> **Given records**:

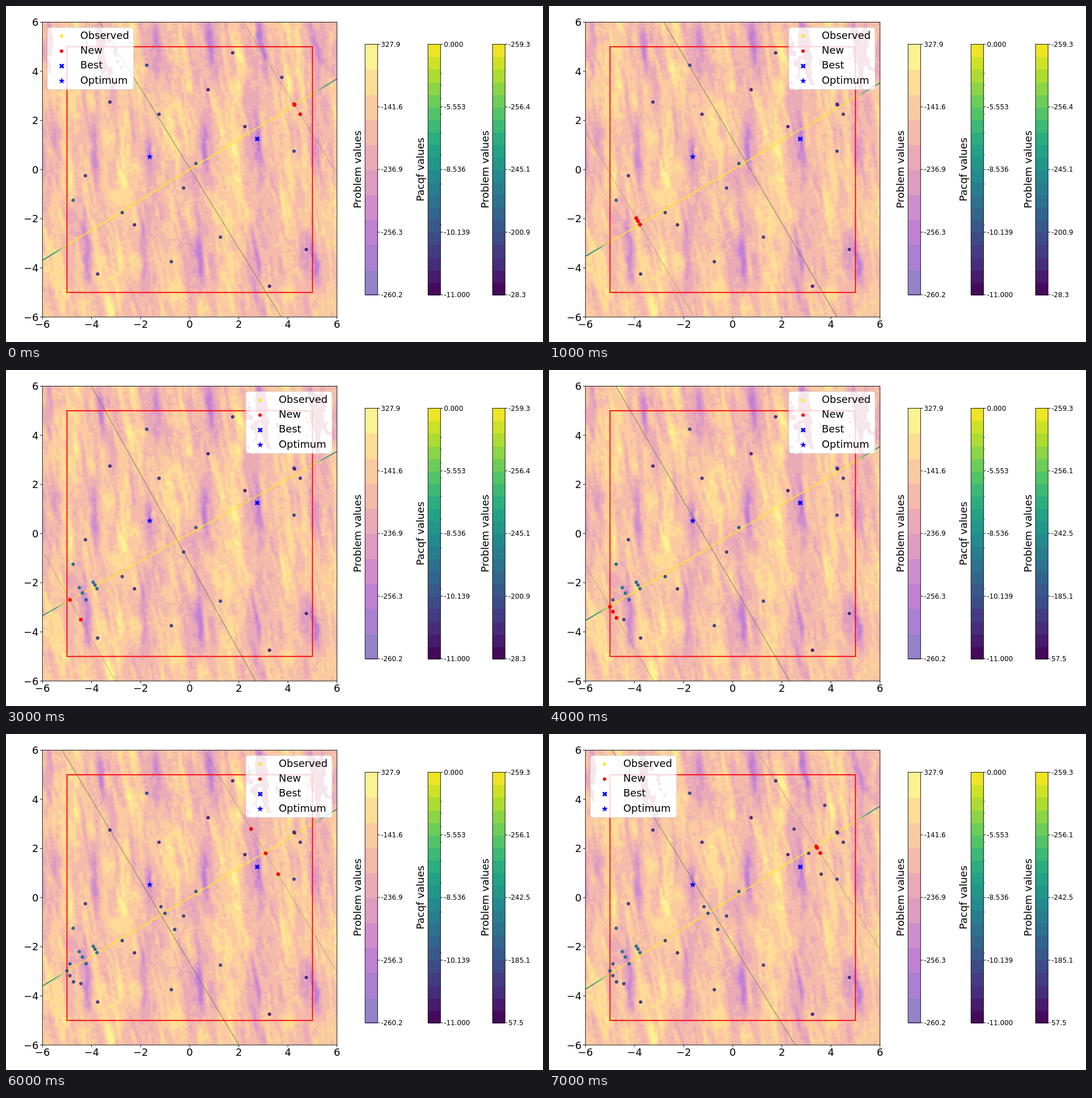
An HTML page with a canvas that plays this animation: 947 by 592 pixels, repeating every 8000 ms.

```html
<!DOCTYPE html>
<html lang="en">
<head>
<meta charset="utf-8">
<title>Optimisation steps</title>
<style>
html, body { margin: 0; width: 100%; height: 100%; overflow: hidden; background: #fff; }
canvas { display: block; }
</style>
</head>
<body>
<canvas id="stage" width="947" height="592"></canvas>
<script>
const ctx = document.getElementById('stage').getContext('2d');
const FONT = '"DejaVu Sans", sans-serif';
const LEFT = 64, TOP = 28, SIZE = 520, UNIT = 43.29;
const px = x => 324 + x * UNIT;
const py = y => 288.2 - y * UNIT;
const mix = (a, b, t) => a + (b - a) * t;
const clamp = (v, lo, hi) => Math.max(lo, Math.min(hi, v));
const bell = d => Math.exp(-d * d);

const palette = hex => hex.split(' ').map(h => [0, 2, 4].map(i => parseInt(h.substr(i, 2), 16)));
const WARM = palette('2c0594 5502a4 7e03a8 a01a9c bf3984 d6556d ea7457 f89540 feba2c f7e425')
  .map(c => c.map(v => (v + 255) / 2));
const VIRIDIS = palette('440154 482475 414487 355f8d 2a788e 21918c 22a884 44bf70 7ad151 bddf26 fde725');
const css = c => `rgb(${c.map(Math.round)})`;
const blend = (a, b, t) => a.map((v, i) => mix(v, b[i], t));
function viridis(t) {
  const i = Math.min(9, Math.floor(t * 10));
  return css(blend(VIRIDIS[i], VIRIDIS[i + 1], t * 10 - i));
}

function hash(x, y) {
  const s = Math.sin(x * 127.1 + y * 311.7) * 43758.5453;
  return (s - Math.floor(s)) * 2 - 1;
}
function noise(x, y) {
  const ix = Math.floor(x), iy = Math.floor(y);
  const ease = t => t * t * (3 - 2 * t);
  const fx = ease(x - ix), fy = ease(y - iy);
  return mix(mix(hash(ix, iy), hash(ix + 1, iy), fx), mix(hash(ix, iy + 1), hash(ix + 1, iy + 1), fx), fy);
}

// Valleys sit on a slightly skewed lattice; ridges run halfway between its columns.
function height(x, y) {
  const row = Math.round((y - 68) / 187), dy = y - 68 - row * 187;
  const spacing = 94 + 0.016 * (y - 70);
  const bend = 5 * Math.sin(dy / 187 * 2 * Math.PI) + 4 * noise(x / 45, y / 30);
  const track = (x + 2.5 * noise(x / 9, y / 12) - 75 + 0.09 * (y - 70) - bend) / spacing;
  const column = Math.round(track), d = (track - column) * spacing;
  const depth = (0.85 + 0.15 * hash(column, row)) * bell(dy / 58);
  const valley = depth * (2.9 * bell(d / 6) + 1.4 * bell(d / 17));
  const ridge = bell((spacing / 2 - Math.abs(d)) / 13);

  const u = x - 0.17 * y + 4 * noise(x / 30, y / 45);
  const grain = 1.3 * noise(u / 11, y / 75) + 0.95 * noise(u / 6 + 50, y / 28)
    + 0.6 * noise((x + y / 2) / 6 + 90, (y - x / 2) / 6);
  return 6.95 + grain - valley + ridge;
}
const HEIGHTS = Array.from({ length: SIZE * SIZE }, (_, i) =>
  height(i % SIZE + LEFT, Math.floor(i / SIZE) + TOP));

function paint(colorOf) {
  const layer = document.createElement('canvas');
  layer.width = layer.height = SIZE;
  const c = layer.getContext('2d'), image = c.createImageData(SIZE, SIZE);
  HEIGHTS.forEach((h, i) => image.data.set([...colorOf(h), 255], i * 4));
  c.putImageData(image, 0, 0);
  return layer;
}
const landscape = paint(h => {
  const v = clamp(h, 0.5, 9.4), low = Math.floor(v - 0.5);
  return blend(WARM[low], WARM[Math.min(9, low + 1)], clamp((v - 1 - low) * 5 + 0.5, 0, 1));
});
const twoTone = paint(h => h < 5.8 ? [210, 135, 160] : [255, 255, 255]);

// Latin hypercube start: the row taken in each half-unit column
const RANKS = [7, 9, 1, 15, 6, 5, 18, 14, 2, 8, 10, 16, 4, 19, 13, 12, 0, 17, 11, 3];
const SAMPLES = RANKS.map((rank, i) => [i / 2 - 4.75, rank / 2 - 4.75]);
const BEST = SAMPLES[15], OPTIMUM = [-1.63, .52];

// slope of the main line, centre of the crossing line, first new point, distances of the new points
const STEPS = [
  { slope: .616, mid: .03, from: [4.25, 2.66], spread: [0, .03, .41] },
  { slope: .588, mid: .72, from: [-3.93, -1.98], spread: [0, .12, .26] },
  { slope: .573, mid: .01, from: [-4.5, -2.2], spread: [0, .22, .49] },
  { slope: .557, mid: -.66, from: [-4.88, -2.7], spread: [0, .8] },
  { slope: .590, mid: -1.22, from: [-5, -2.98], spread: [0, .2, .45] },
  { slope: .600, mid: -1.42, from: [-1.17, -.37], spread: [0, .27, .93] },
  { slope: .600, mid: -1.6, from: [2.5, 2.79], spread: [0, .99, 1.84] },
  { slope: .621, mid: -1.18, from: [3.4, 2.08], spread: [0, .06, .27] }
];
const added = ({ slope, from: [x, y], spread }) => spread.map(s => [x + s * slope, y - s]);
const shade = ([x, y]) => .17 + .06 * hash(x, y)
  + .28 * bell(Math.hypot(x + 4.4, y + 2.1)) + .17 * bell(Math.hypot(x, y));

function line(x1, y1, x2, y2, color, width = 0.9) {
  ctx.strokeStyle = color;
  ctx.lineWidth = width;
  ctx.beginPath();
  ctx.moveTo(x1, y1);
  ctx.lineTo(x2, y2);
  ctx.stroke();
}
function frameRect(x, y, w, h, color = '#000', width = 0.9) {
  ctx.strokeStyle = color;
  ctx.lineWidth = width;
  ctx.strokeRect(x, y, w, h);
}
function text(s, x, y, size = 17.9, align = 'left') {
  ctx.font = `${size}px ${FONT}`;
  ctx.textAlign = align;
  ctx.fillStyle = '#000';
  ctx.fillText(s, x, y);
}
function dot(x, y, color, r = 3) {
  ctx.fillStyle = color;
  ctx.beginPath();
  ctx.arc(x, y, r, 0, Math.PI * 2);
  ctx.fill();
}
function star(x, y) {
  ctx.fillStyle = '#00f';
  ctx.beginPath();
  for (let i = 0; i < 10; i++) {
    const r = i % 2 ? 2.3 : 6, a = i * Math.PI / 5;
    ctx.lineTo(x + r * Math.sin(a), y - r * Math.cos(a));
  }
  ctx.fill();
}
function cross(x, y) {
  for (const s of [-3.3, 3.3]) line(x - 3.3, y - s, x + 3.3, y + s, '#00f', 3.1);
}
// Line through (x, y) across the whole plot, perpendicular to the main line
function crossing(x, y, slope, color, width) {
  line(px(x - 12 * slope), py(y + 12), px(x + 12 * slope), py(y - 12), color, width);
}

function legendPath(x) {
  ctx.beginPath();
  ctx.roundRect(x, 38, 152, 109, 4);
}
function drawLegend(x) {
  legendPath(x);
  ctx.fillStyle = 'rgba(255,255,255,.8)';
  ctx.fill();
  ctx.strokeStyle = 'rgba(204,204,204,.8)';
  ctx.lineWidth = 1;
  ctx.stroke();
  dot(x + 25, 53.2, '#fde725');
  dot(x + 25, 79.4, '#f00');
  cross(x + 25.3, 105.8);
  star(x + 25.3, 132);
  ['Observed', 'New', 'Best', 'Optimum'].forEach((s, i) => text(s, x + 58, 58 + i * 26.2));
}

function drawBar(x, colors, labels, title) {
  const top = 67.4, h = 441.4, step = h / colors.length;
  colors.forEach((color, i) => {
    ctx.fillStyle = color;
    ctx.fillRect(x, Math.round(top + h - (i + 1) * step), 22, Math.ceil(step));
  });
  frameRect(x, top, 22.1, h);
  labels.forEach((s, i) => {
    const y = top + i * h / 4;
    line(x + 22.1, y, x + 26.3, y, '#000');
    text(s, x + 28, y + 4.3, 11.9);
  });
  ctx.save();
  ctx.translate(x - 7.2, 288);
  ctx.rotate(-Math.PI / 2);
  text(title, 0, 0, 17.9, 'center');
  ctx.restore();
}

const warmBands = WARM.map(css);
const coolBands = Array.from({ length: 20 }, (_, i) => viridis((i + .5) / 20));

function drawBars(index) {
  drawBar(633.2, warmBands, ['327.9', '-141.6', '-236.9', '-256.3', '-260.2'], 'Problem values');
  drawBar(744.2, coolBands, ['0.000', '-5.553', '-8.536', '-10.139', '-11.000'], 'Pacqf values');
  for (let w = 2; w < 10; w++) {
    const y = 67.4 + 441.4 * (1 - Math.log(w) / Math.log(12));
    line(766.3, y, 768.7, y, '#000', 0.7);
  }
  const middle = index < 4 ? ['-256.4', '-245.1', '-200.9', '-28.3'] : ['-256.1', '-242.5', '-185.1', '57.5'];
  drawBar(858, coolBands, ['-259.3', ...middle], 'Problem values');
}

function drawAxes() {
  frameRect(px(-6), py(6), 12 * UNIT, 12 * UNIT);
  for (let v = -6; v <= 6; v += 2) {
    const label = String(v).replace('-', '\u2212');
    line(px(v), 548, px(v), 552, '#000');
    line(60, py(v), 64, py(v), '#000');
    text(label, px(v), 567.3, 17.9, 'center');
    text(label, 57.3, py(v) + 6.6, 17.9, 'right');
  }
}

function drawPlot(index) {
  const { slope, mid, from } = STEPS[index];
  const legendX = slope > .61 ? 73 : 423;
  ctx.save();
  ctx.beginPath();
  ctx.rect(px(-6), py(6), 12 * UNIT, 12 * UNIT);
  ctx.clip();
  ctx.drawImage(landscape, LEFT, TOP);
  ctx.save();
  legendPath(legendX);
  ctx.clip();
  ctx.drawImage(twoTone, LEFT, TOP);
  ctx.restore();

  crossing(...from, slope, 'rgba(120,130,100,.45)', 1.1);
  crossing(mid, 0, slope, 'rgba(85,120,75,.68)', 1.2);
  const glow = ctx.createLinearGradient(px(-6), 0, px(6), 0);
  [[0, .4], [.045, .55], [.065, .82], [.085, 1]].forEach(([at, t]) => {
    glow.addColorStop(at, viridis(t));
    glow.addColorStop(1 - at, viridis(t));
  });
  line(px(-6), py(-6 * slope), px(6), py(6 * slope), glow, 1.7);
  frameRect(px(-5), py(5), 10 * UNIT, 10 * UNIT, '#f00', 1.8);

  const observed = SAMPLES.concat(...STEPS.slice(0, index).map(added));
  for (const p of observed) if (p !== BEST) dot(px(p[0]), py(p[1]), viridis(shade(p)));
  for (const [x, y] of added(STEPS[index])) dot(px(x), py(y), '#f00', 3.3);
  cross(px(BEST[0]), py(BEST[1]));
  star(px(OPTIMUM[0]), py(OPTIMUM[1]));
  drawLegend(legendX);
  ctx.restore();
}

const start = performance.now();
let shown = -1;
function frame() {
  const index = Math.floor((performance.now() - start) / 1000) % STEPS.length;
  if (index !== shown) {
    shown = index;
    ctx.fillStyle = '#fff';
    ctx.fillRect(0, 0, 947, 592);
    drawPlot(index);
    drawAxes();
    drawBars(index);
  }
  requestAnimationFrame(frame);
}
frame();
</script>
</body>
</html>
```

> **Required action**: The count alone is needed: how many lines of these entries contain the word "bell"?

> **Reply to the task**: 5